MCA, AG differ on 2G criteria

Written by Ronojoy Banerjee | Ronojoy Banerjee | New Delhi | Updated: Sep 20 2011, 06:54am hrs
Serious divergence in opinions has emerged between the attorney general and the ministry of corporate affairs (MCA) over the interpretation of a key eligibility crietria set by the department of telecommunications (DoT) in awarding 2G licences in January 2008.

In a note, the MCA has said the effective date for change in the authorised share capital of a company should be seen as the day when the proposal is duly passed by the shareholders through a special resolution. However, this view is at variance with the opinions of both the Comptroller & Auditor General of India (CAG) and the Attorney General (AG). Both CAG and AG have consistently argued that the effective date for the same should be when the respective registrar of companies (RoC) records the change and makes necessary alterations in the company's memorandum.

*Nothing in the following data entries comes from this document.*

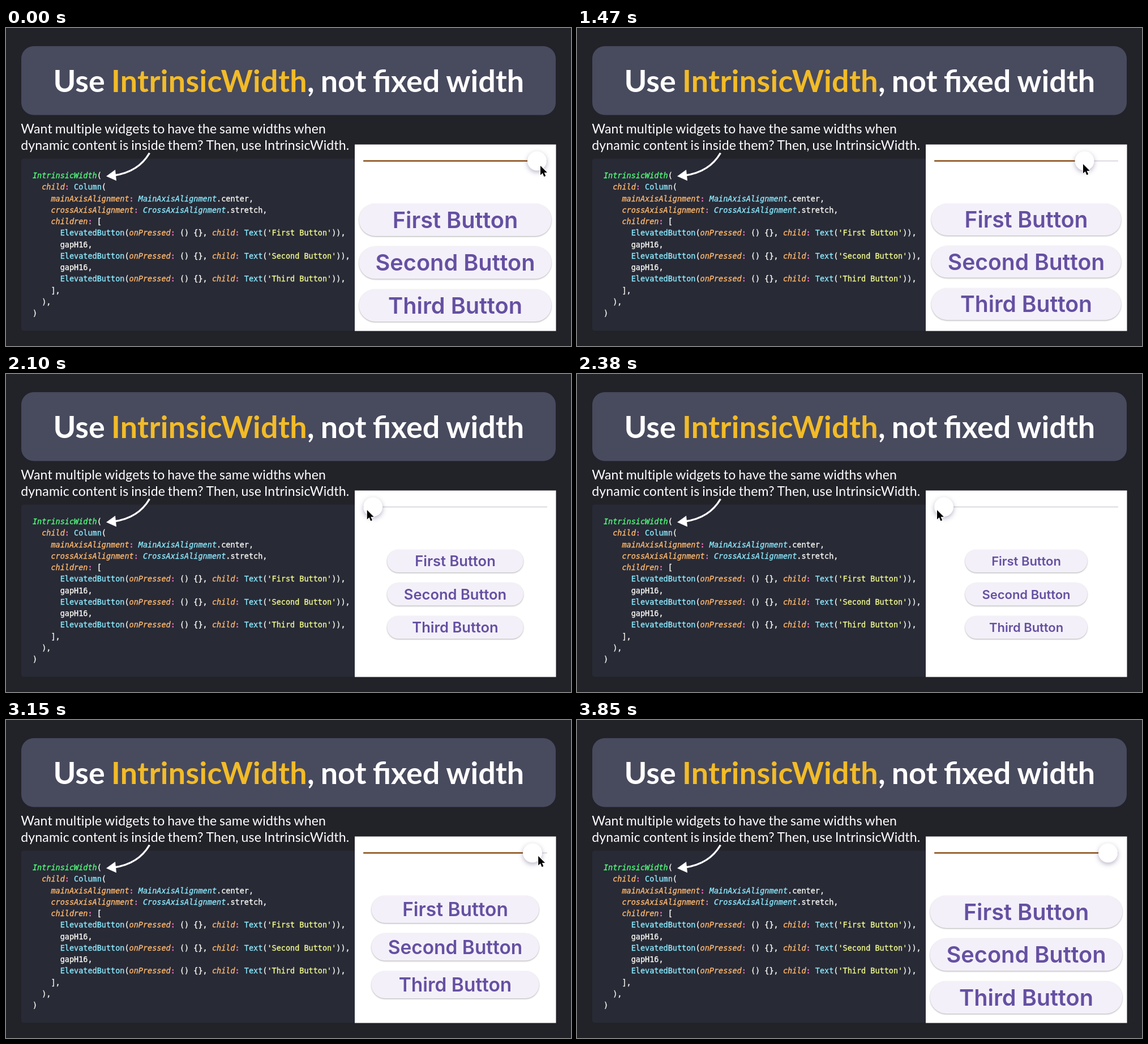
Write an HTML page with a canvas that moves like this. It is 998 px wide and 561 px high and loops after 4.2 s.

```html
<!DOCTYPE html>
<html lang="en">
<head>
<meta charset="utf-8">
<title>IntrinsicWidth</title>
<style>
  html, body { margin: 0; width: 100%; height: 100%; overflow: hidden; background: #222229; }
  canvas { display: block; }
</style>
</head>
<body>
<canvas id="stage" width="998" height="561"></canvas>
<script>
const ctx = document.getElementById('stage').getContext('2d');
const LOOP = 4200, STEP = 70;
const LATO = 'Lato, sans-serif';
const MONO = '"DejaVu Sans Mono", monospace';
const INTER = 'Inter, sans-serif';
const WHITE = '#ffffff';

// Smooth step from 0 to 1 between times a and b
function ease(t, a, b) {
  const u = Math.min(1, Math.max(0, (t - a) / (b - a)));
  return u * u * (3 - 2 * u);
}

// Slider value: dragged down to 0, then back up to 1
const sliderValue = t => 1 - ease(t, 1270, 2110) + ease(t, 2560, 3215);

// The label size chases the slider; each change restarts a linear tween
function labelValue(t) {
  const TWEEN = 205, DT = 10;
  let v = 1, target = 1, rate = 0;
  for (let time = 0; time < t; time += DT) {
    const s = sliderValue(time);
    if (s !== target) {
      target = s;
      rate = (s - v) / TWEEN;
    }
    const move = rate * DT;
    v = Math.abs(target - v) <= Math.abs(move) ? target : v + move;
  }
  return v;
}

// The pointer drags the thumb, then leaves to the right
function cursorAt(t) {
  const drag = ease(t, 2469, 3198) - ease(t, 1240, 2140);
  return [944 + 308 * drag + 40 * ease(t, 3200, 3500), 243 - 3 * ease(t, 0, 560)];
}

function setFont(weight, size, family, letter = 0, word = 0) {
  ctx.font = `${weight} ${size}px ${family}`;
  ctx.letterSpacing = `${letter * size}px`;
  ctx.wordSpacing = `${word * size}px`;
}

// Visible width of a text in the current font
function inkWidth(text) {
  const m = ctx.measureText(text);
  return m.actualBoundingBoxRight + m.actualBoundingBoxLeft;
}

function box(x, y, w, h, r, color) {
  ctx.fillStyle = color;
  ctx.beginPath();
  ctx.roundRect(x, y, w, h, r);
  ctx.fill();
}

function shadow(color, blur, dy) {
  ctx.shadowColor = color;
  ctx.shadowBlur = blur;
  ctx.shadowOffsetY = dy;
}

// Lays out the title runs from x and returns their total width
function titleRuns(size, x, paint) {
  const runs = [['Use ', WHITE, 0], ['IntrinsicWidth', '#f2bb28', 0.006], [', not fixed width', WHITE, 0]];
  let end = x;
  for (const [text, color, letter] of runs) {
    setFont(700, size, LATO, letter, -0.035);
    ctx.fillStyle = color;
    if (paint) ctx.fillText(text, end, 113);
    end += ctx.measureText(text).width;
  }
  return end - x;
}

function drawTitle() {
  box(27, 32, 944, 121.5, 22, '#484a5e');
  const width = 832;
  titleRuns(100 * width / titleRuns(100, 0, false), 499.5 - width / 2, true);
}

function drawIntro() {
  const lines = ['Want multiple widgets to have the same widths when',
    'dynamic content is inside them? Then, use IntrinsicWidth.'];
  const font = size => setFont(400, size, LATO, 0.006, -0.05);
  font(100);
  font(100 * 578.5 / inkWidth(lines[1]));
  ctx.fillStyle = WHITE;
  lines.forEach((line, i) => ctx.fillText(line, 26.3, 186.4 + i * 28.5));
}

const code = `IntrinsicWidth(
  child: Column(
    mainAxisAlignment: MainAxisAlignment.center,
    crossAxisAlignment: CrossAxisAlignment.stretch,
    children: [
      ElevatedButton(onPressed: () {}, child: Text('First Button')),
      gapH16,
      ElevatedButton(onPressed: () {}, child: Text('Second Button')),
      gapH16,
      ElevatedButton(onPressed: () {}, child: Text('Third Button')),
    ],
  ),
)`;

// Returns [color, italic] for a code token
function tokenStyle(token, next) {
  if (token === 'IntrinsicWidth') return ['#50fa7b', true];
  if (token === ':') return ['#ff79c6', false];
  if (token[0] === "'") return ['#f1fa8c', false];
  if (/^\w/.test(token) && next === ':') return ['#ffb86c', true];
  if (/^[A-Z]/.test(token)) return ['#8be9fd', next === '.'];
  return ['#f8f8f2', false];
}

function drawCode() {
  box(27, 230.5, 600, 303.5, 4, '#282a36');
  const size = 13.5;
  setFont('normal', size, MONO);
  const pitch = ctx.measureText('0').width;
  ctx.lineWidth = 0.35;
  code.split('\n').forEach((line, row) => {
    for (const m of line.matchAll(/'[^']*'|\w+|[^\w\s]/g)) {
      const [color, italic] = tokenStyle(m[0], line[m.index + m[0].length]);
      const x = 46.9 + m.index * pitch, y = 265.2 + row * 20.25;
      setFont(italic ? 'italic' : 'normal', size, MONO);
      ctx.fillStyle = ctx.strokeStyle = color;
      ctx.fillText(m[0], x, y);
      ctx.strokeText(m[0], x, y);
    }
  });
}

function drawArrow() {
  ctx.strokeStyle = ctx.fillStyle = WHITE;
  ctx.lineWidth = 3.4;
  ctx.beginPath();
  ctx.moveTo(253.5, 220.5);
  ctx.quadraticCurveTo(234, 254, 191, 260);
  ctx.stroke();
  ctx.beginPath();
  ctx.moveTo(177, 261.5);
  ctx.lineTo(193, 250);
  ctx.lineTo(195, 269.5);
  ctx.fill();
}

function drawSlider(value) {
  const x = 648 + 290 * value, y = 234.5;
  box(631, y - 1.25, 325, 2.5, 1, '#e3e0e6');
  box(631, y - 1.25, x - 631, 2.5, 1, '#8d5218');
  ctx.save();
  shadow('rgba(70, 55, 105, 0.38)', 9, 3);
  box(x - 17, y - 17, 34, 34, 17, WHITE);
  ctx.restore();
}

function drawButtons(value) {
  const labels = ['First Button', 'Second Button', 'Third Button'];
  const textWidth = 154 + 124 * value;
  const w = textWidth + 61.7, h = Math.max(40, textWidth * 0.205);
  setFont(600, 100, INTER);
  const size = 100 * textWidth / inkWidth(labels[1]);
  setFont(600, size, INTER);
  ctx.textAlign = 'center';
  labels.forEach((label, i) => {
    const y = 310 + i * (h + 18.5);
    ctx.save();
    shadow('rgba(0, 0, 0, 0.32)', 2.5, 1);
    box(793.5 - w / 2, y, w, h, h / 2, '#f4f0f9');
    ctx.restore();
    ctx.fillStyle = '#6550a2';
    ctx.fillText(label, 793.5, y + h / 2 + size * 0.365);
  });
  ctx.textAlign = 'left';
}

const pointer = new Path2D('M0 0V16.6L3.8 13 6.4 19.2 9.2 18 6.6 12H11.9Z');

function drawCursor([x, y]) {
  ctx.save();
  ctx.translate(x, y);
  ctx.strokeStyle = WHITE;
  ctx.lineWidth = 2;
  ctx.lineJoin = 'round';
  ctx.stroke(pointer);
  ctx.fillStyle = '#000000';
  ctx.fill(pointer);
  ctx.restore();
}

function draw(t) {
  ctx.fillStyle = '#222229';
  ctx.fillRect(0, 0, 998, 561);
  drawTitle();
  drawIntro();
  drawCode();
  drawArrow();

  ctx.save();
  ctx.beginPath();
  ctx.rect(616, 205.5, 355.5, 329);
  ctx.fillStyle = WHITE;
  ctx.fill();
  ctx.clip();
  drawSlider(sliderValue(t));
  drawButtons(labelValue(t));
  drawCursor(cursorAt(t));
  ctx.restore();
}

const start = performance.now();
function frame() {
  const t = Math.max(0, performance.now() - start) % LOOP;
  draw(Math.floor(t / STEP) * STEP);
  requestAnimationFrame(frame);
}
frame();
</script>
</body>
</html>
```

The issue is central to the charges levied against a host of new telecom companies such as Unitech Wireless, Loop, Videocon and S Tel. According to CAG, these firms increased their authorised share capital to meet the DoT requirements by passing a special resolution. However, these companies had not received certificates from RoCs at the time of applying for the licences and so were ineligible.

In a note dated September 8, former law minister and currently corporate affairs minister Veerappa Moily has said, The effective date for increase in the authorised share capital should be the date of passing the requisite resolution by the shareholders. He further said that the ministry's stand should not only be consistent but also precise and certain when it comes to the interpretation of the relevant provisions of the Companies Act".

Under the UASL guidelines, a company must have a minimum authorised share capital of Rs 3-10 crore, which varies from circle to circle. The issue had come up when the CAG in its report had said that eight applicants belonging to the Unitech Group had an authorised share capital of Rs 5 lakh each. In order to meet the eligibility criteria, all these firms increased their authorised share capital on September 20, 2007 through a special resolution. The RoC, however, issued the certificate of registration only on November 8, 2007 after the company deposited the requisite stamp duties on October 3, 2007, much after it had submitted its applications on September 24, 2007. Since the cut-off date for being eligible for licences was September 25, 2007 by the definition of CAG and AG, the company was not eligible for the licences.

Similarly, the issue of change in the authorised share capital by merely passing a special resolution without a certificate from RoC was also raised against Allianz Infratech (later merged with Etilsalat DB), Loop Telecom, Videocon Telecommunications and S Tel.

According to Attorney General Goolam E Vahanvati, merely passing a special resolution for increase in authorised share capital is not enough. In the case of increase in authorised share capital, members of the public are entitled to know the precise authorised capital of the company and, therefore, in my opinion, the mere passing of a resolution is not enough. It must be filed with the registrar, he had said in a letter to the DoT and the secretary of law DR Meena last month. A senior government official told FE: We have strictly given our views on the matter based on the Companies Act. The divergence in opinion is on account of the AG taking a larger view of the matter, he said.

Legal experts too are divided on this contentious issue. Senior corporate lawyer Lalit Bhasin agrees with the MCA view that the effective date of change in the authorised share capital should be when the shareholders of the concerned firm have passed the resolution. Managing partner of Corporate Professionals Pavan K Vijay, however, feels that there is some lacuna in the Act. While these companies are not legally wrong, it still does not make them entirely correct legally. There is a fine difference. Whether it is the CBI or the CAG, what needs to be investigated is whether these firms actually had a board meeting and whether a special resolution was passed at all or not, he said.